Goldman Reportedly Wants to Hand Off Apple Card to Amex

Goldman Sachs’ credit card partnership with Apple could be nearing an end.

The banking giant is said to be in discussions with American Express to take over the credit card and other collaborations between Goldman and Apple, The Wall Street Journal (WSJ) reported Friday (June 30), citing sources familiar with the matter.

PYMNTS has reached out to Apple and American Express for comment but has not yet received a reply. A spokesperson for Goldman Sachs declined to comment.

As the WSJ notes, Goldman announced plans late last year to scale back its consumer banking offerings, though its agreement with Apple apparently remained untouched. In fact, the companies deepened their partnership even as Goldman moved away from consumer banking. Apple debuted a new savings account in April, as well as a recent venture into the buy now, pay later (BNPL) sector with Apple Pay Later.

But now, sources tell the WSJ that Goldman wants to hand over those businesses and its credit card partnership to American Express. Some of the sources said the Wall Street giant has also talked about moving its card partnership with General Motors to Amex as well.

According to the report, sources familiar with the conversations say a Goldman/Amex deal isn’t certain, and could take a long time to play out, and would require Apple’s approval.

The news follows reports from last month Goldman was examining strategic alternatives for its consumer arm and its installment lending unit GreenSky, and had received bids from Apollo Global, Sixth Street, and Warburg Pincus.

As PYMNTS wrote earlier this year, Goldman’s refashioning of its digital banking efforts illustrates just how hard it is to become a digital bank.

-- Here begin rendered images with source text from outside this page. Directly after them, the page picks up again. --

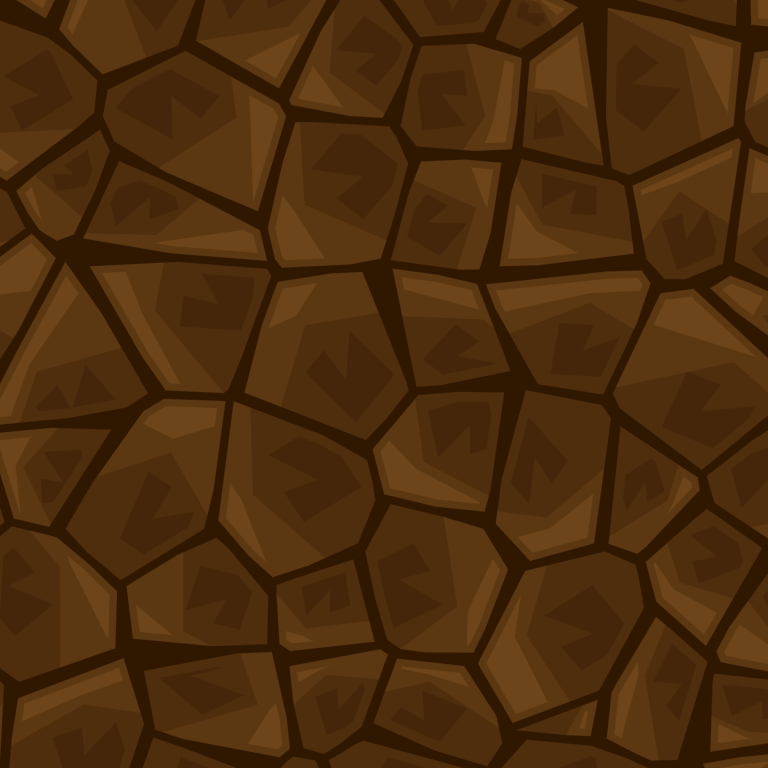
This texture is drawn by a WebGL 2 fragment shader. Its source:

```glsl
#version 300 es
precision highp float;

uniform vec2 u_resolution;
out vec4 outColor;

const float STONES_PER_SIDE = 6.3;
const float MIN_GAP = 0.033;
const vec3 CREVICE = vec3(0.19, 0.09, 0.00);
const vec3 SHADE = vec3(0.27, 0.15, 0.04);
const vec3 BODY = vec3(0.31, 0.18, 0.05);
const vec3 LIT = vec3(0.36, 0.22, 0.07);
const vec3 GLINT = vec3(0.43, 0.27, 0.10);

float hash(vec2 cell, float seed) {
  return fract(sin(dot(cell, vec2(127.1, 311.7)) + seed * 74.7) * 43758.5453);
}

vec2 rotate(vec2 v, float angle) {
  float c = cos(angle), s = sin(angle);
  return vec2(c * v.x - s * v.y, s * v.x + c * v.y);
}

vec2 site(vec2 cell) {
  return cell + 0.5 + 0.78 * (vec2(hash(cell, 1.0), hash(cell, 2.0)) - 0.5);
}

float weight(vec2 cell) {
  return 0.42 * hash(cell, 3.0);
}

float cover(float d, float width) {
  return smoothstep(-width, width, d);
}

// Cell of the weighted Voronoi diagram that owns p
vec2 owner(vec2 p) {
  vec2 base = floor(p), best = base;
  float nearest = 1e5;
  for (int j = -2; j <= 2; j++) {
    for (int i = -2; i <= 2; i++) {
      vec2 cell = base + vec2(i, j);
      vec2 r = p - site(cell);
      float power = dot(r, r) - weight(cell);
      if (power < nearest) {
        nearest = power;
        best = cell;
      }
    }
  }
  return best;
}

// Distance inside the stone outline; reach holds extents along +x, -x, +y, -y
float outline(vec2 p, vec2 cell, vec2 axis, out vec4 reach) {
  vec2 a = site(cell);
  vec2 side = vec2(-axis.y, axis.x);
  float inside = 1e5;
  reach = vec4(1.5);
  for (int j = -2; j <= 2; j++) {
    for (int i = -2; i <= 2; i++) {
      if (i == 0 && j == 0) continue;
      vec2 other = cell + vec2(i, j);
      vec2 ab = site(other) - a;
      float len = length(ab);
      vec2 n = ab / len;
      float border = 0.5 * (len + (weight(cell) - weight(other)) / len);

      // A tilted cut turns the even gap into a wedge
      float pairSeed = hash(other, 4.0) + hash(cell, 5.0) * 3.0;
      float tilt = 0.3 * (hash(cell, pairSeed) - 0.5);
      float gap = 0.02 + 0.045 * hash(other, pairSeed);
      float straight = border - dot(p - a, n) - MIN_GAP;
      float tilted = dot(a + n * border - p, rotate(n, tilt)) - gap;
      inside = min(inside, min(straight, tilted));

      vec2 along = vec2(dot(n, axis), dot(n, side));
      vec4 facing = vec4(along.x, -along.x, along.y, -along.y);
      reach = min(reach, mix(vec4(1.5), border / max(facing, 0.01), step(0.01, facing)));
    }
  }
  reach = max(reach, 0.1);
  return inside;
}

// Chevron with its own slope on each side, positive toward +x
float chevron(vec2 q, float tip, float slopeUp, float slopeDown) {
  return q.x - tip + abs(q.y) * (q.y > 0.0 ? slopeUp : slopeDown);
}

// Skewed block with a sharp notch cut from one side
float notchedPatch(vec2 q) {
  float block = min(0.42 - abs(q.x + 0.3 * q.y), 0.46 - abs(q.y - 0.25 * q.x));
  float notch = 0.5 * (q.x + 0.04) - abs(q.y + 0.45 * q.x - 0.08);
  return min(block, -notch);
}

void main() {
  float pixel = STONES_PER_SIDE / u_resolution.y;
  vec2 p = gl_FragCoord.xy * pixel;
  vec2 cell = owner(p);

  // Stone outline and local frame, x toward the lit side
  float angle = 6.2832 * hash(cell, 6.0);
  vec2 axis = rotate(vec2(1.0, 0.0), angle);
  vec4 reach;
  float inside = outline(p, cell, axis, reach);
  vec2 local = rotate(p - site(cell), -angle);
  vec2 q = (2.0 * local - reach.xz + reach.yw) / (reach.xz + reach.yw);
  q.y += 0.5 * (hash(cell, 7.0) - 0.5);

  // Flat facets
  float lit = chevron(q, 0.45, mix(0.2, 0.9, hash(cell, 8.0)), mix(0.2, 0.9, hash(cell, 9.0)));
  float glint = chevron(q, 0.6, mix(-0.35, 0.4, hash(cell, 10.0)), mix(-0.35, 0.4, hash(cell, 11.0)));
  glint = min(min(glint, lit), inside - 0.06);
  float turn = 2.0 * (hash(cell, 12.0) - 0.5);
  float shade = min(notchedPatch(rotate(q + vec2(0.3, 0.0), turn)), inside - 0.08);

  vec3 color = mix(BODY, SHADE, cover(shade, 0.7 * fwidth(shade)));
  color = mix(color, LIT, cover(lit, 0.7 * fwidth(lit)));
  color = mix(color, GLINT, cover(glint, 0.7 * fwidth(glint)));
  color = mix(CREVICE, color, cover(inside, 0.8 * pixel));
  outColor = vec4(color, 1.0);
}
```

At least one that offers a broad gamut of banking products, including high-yield savings and lending products.

And last, PYMNTS examined the troubles early adopters of Apple’s savings account were facing, as some of these customers were having difficulty moving their money out of Apple’s much-heralded high-yield savings accounts within reasonable time limits, with some transfers taking weeks to go through. 

The report noted that the delays could be the result additional review required by anti-money laundering and other security rules. It’s the type of thing that is common when large transfers are made from new accounts, which all applies to Apple’s savings accounts which just launched in April.

“Simply put, the jump from traditional financial institution (FI) to non-bank focused FinTech may be too much for some,” PYMNTS wrote. “As evidenced in the PYMNTS collaboration with Treasury Prime, “How Customers Use Digital Banks,” the widespread adoption of digital-only banking alone has been a slow transition.”